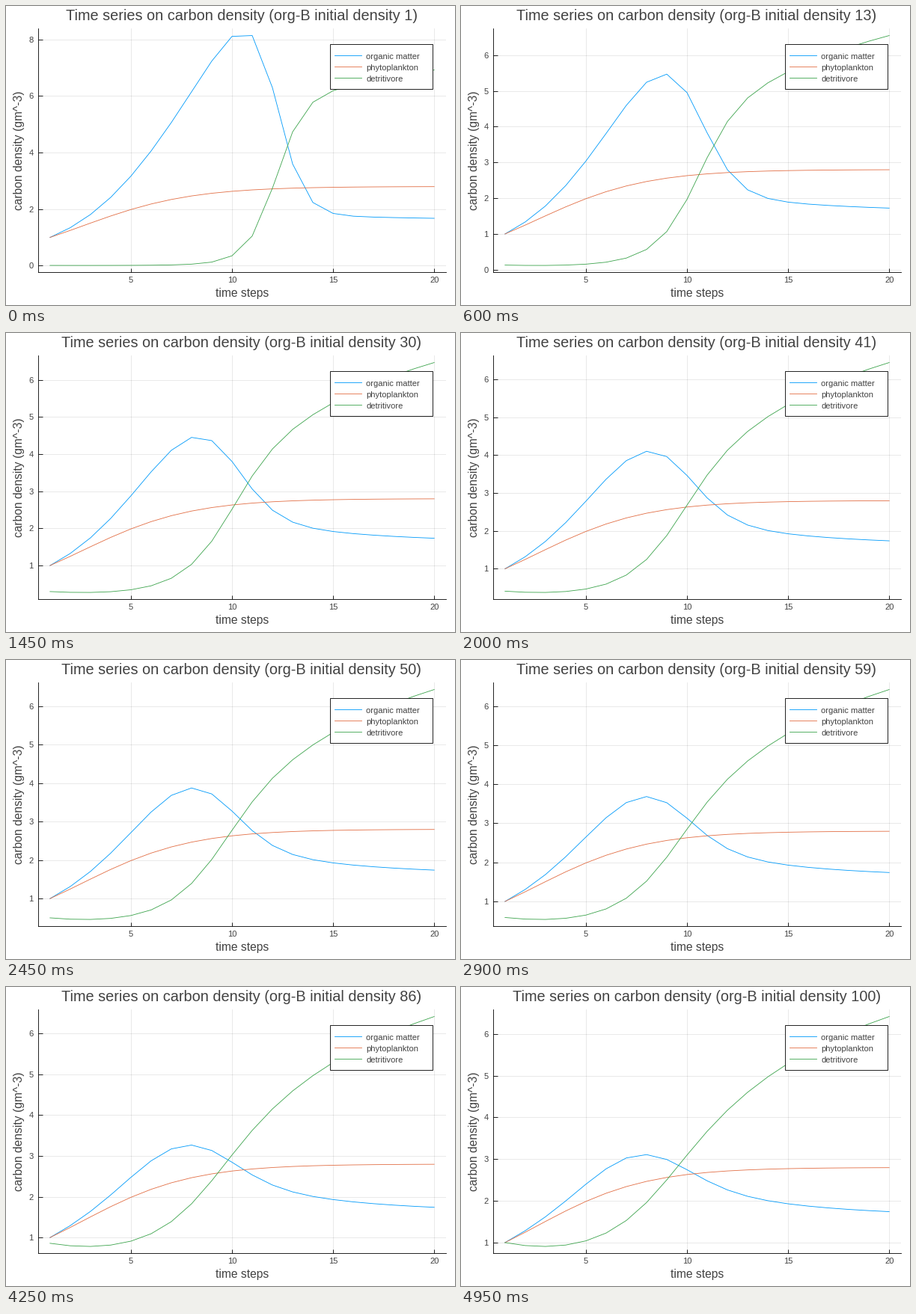
A matplotlib script for the animation above (5000 ms loop, 600 by 400 pixels).

```python
import math

import numpy as np
import matplotlib.pyplot as plt
from matplotlib.animation import FuncAnimation
from matplotlib.patches import Rectangle

W, H, DPI = 600, 400, 100
PX = 72 / DPI  # points per pixel
THIN = 0.85 * PX
LEFT, RIGHT, TOP, BOTTOM = 43.4, 587.6, 30.3, 356.3
RUNS, STEPS, SUB = 100, 20, 20

INK = "#424242"
SERIES = [
    ("organic matter", "#009AFA"),
    ("phytoplankton", "#E26F46"),
    ("detritivore", "#3DA44D"),
]

plt.rcParams["font.family"] = "Liberation Sans"
plt.rcParams["text.color"] = INK


def rates(state):
    """Carbon flow between organic matter, phytoplankton and detritivore."""
    om, phyto, det = state
    return np.array([
        0.16 * phyto + 0.13 * phyto**2 + 0.2592 * det - 0.2818 * om * det,
        0.37 * phyto * (1 - phyto / 2.8),
        0.1654 * om * det - 0.2624 * det,
    ])


def simulate():
    """Runge-Kutta for all runs at once; result is (step, series, run)."""
    start = np.arange(1, RUNS + 1) / 100
    state = np.array([np.ones(RUNS), np.ones(RUNS), start])
    out = [state]
    h = 1 / SUB
    for _ in range(STEPS - 1):
        for _ in range(SUB):
            k1 = rates(state)
            k2 = rates(state + h / 2 * k1)
            k3 = rates(state + h / 2 * k2)
            k4 = rates(state + h * k3)
            state = state + h / 6 * (k1 + 2 * k2 + 2 * k3 + k4)
        out.append(state)
    return np.array(out)


def padded(lo, hi):
    pad = 0.03 * (hi - lo)
    return lo - pad, hi + pad


data = simulate()
steps = np.arange(1, STEPS + 1)

fig = plt.figure(figsize=(W / DPI, H / DPI), dpi=DPI, facecolor="white")

# Plot area
ax = fig.add_axes([LEFT / W, 1 - BOTTOM / H, (RIGHT - LEFT) / W, (BOTTOM - TOP) / H])
ax.set_xlim(*padded(1, STEPS))
ax.set_xticks([5, 10, 15, 20])
ax.yaxis.set_major_formatter("{x:.0f}")
ax.set_axisbelow(True)
ax.grid(color="black", alpha=0.1, linewidth=THIN)
ax.tick_params(direction="in", length=5.5 * PX, width=THIN, color="black",
               labelsize=8, labelcolor=INK)
ax.tick_params(axis="x", pad=6 * PX)
ax.tick_params(axis="y", pad=7 * PX)
for side in ("top", "right"):
    ax.spines[side].set_visible(False)
for side in ("left", "bottom"):
    ax.spines[side].set_linewidth(THIN)
curves = [ax.plot(steps, steps, color=color, lw=THIN)[0] for _, color in SERIES]

# Titles and legend, placed in pixels
over = fig.add_axes([0, 0, 1, 1], zorder=2)
over.set_xlim(0, W)
over.set_ylim(H, 0)
over.axis("off")
title = over.text(315, 19, "", fontsize=14.27, ha="center")
over.text(316, 389.5, "time steps", fontsize=11.25, ha="center")
over.text(22, 193, "carbon density (gm^-3)", fontsize=11.25, ha="center",
          va="baseline", rotation=90, rotation_mode="anchor")

over.add_patch(Rectangle((433, 51), 137, 60, facecolor="white",
                         edgecolor="black", linewidth=THIN))
for row, (name, color) in enumerate(SERIES):
    y = 66 + 15 * row
    over.plot([439, 475], [y, y], color=color, lw=THIN)
    over.text(481, y + 5, name, fontsize=8)


def update(frame):
    values = data[:, :, frame]
    for curve, ys in zip(curves, values.T):
        curve.set_ydata(ys)
    lo, hi = padded(values.min(), values.max())
    gap = 2 if hi >= 7 else 1
    ax.set_yticks(range(math.ceil(lo / gap) * gap, math.floor(hi) + 1, gap))
    ax.set_ylim(lo, hi)
    title.set_text(
        f"Time series on carbon density (org-B initial density {frame + 1})")
    return [*curves, title]


anim = FuncAnimation(fig, update, frames=RUNS, interval=50, repeat=True,
                     repeat_delay=0, blit=False)
plt.show()
```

--- --- ---

● **Task statement**
Give the listing again exactly, but omit each image.

● **Solution for this exercise**
A matplotlib script for the animation above (5000 ms loop, 600 by 400 pixels).

```python
import math

import numpy as np
import matplotlib.pyplot as plt
from matplotlib.animation import FuncAnimation
from matplotlib.patches import Rectangle

W, H, DPI = 600, 400, 100
PX = 72 / DPI  # points per pixel
THIN = 0.85 * PX
LEFT, RIGHT, TOP, BOTTOM = 43.4, 587.6, 30.3, 356.3
RUNS, STEPS, SUB = 100, 20, 20

INK = "#424242"
SERIES = [
    ("organic matter", "#009AFA"),
    ("phytoplankton", "#E26F46"),
    ("detritivore", "#3DA44D"),
]

plt.rcParams["font.family"] = "Liberation Sans"
plt.rcParams["text.color"] = INK


def rates(state):
    """Carbon flow between organic matter, phytoplankton and detritivore."""
    om, phyto, det = state
    return np.array([
        0.16 * phyto + 0.13 * phyto**2 + 0.2592 * det - 0.2818 * om * det,
        0.37 * phyto * (1 - phyto / 2.8),
        0.1654 * om * det - 0.2624 * det,
    ])


def simulate():
    """Runge-Kutta for all runs at once; result is (step, series, run)."""
    start = np.arange(1, RUNS + 1) / 100
    state = np.array([np.ones(RUNS), np.ones(RUNS), start])
    out = [state]
    h = 1 / SUB
    for _ in range(STEPS - 1):
        for _ in range(SUB):
            k1 = rates(state)
            k2 = rates(state + h / 2 * k1)
            k3 = rates(state + h / 2 * k2)
            k4 = rates(state + h * k3)
            state = state + h / 6 * (k1 + 2 * k2 + 2 * k3 + k4)
        out.append(state)
    return np.array(out)


def padded(lo, hi):
    pad = 0.03 * (hi - lo)
    return lo - pad, hi + pad


data = simulate()
steps = np.arange(1, STEPS + 1)

fig = plt.figure(figsize=(W / DPI, H / DPI), dpi=DPI, facecolor="white")

# Plot area
ax = fig.add_axes([LEFT / W, 1 - BOTTOM / H, (RIGHT - LEFT) / W, (BOTTOM - TOP) / H])
ax.set_xlim(*padded(1, STEPS))
ax.set_xticks([5, 10, 15, 20])
ax.yaxis.set_major_formatter("{x:.0f}")
ax.set_axisbelow(True)
ax.grid(color="black", alpha=0.1, linewidth=THIN)
ax.tick_params(direction="in", length=5.5 * PX, width=THIN, color="black",
               labelsize=8, labelcolor=INK)
ax.tick_params(axis="x", pad=6 * PX)
ax.tick_params(axis="y", pad=7 * PX)
for side in ("top", "right"):
    ax.spines[side].set_visible(False)
for side in ("left", "bottom"):
    ax.spines[side].set_linewidth(THIN)
curves = [ax.plot(steps, steps, color=color, lw=THIN)[0] for _, color in SERIES]

# Titles and legend, placed in pixels
over = fig.add_axes([0, 0, 1, 1], zorder=2)
over.set_xlim(0, W)
over.set_ylim(H, 0)
over.axis("off")
title = over.text(315, 19, "", fontsize=14.27, ha="center")
over.text(316, 389.5, "time steps", fontsize=11.25, ha="center")
over.text(22, 193, "carbon density (gm^-3)", fontsize=11.25, ha="center",
          va="baseline", rotation=90, rotation_mode="anchor")

over.add_patch(Rectangle((433, 51), 137, 60, facecolor="white",
                         edgecolor="black", linewidth=THIN))
for row, (name, color) in enumerate(SERIES):
    y = 66 + 15 * row
    over.plot([439, 475], [y, y], color=color, lw=THIN)
    over.text(481, y + 5, name, fontsize=8)


def update(frame):
    values = data[:, :, frame]
    for curve, ys in zip(curves, values.T):
        curve.set_ydata(ys)
    lo, hi = padded(values.min(), values.max())
    gap = 2 if hi >= 7 else 1
    ax.set_yticks(range(math.ceil(lo / gap) * gap, math.floor(hi) + 1, gap))
    ax.set_ylim(lo, hi)
    title.set_text(
        f"Time series on carbon density (org-B initial density {frame + 1})")
    return [*curves, title]


anim = FuncAnimation(fig, update, frames=RUNS, interval=50, repeat=True,
                     repeat_delay=0, blit=False)
plt.show()
```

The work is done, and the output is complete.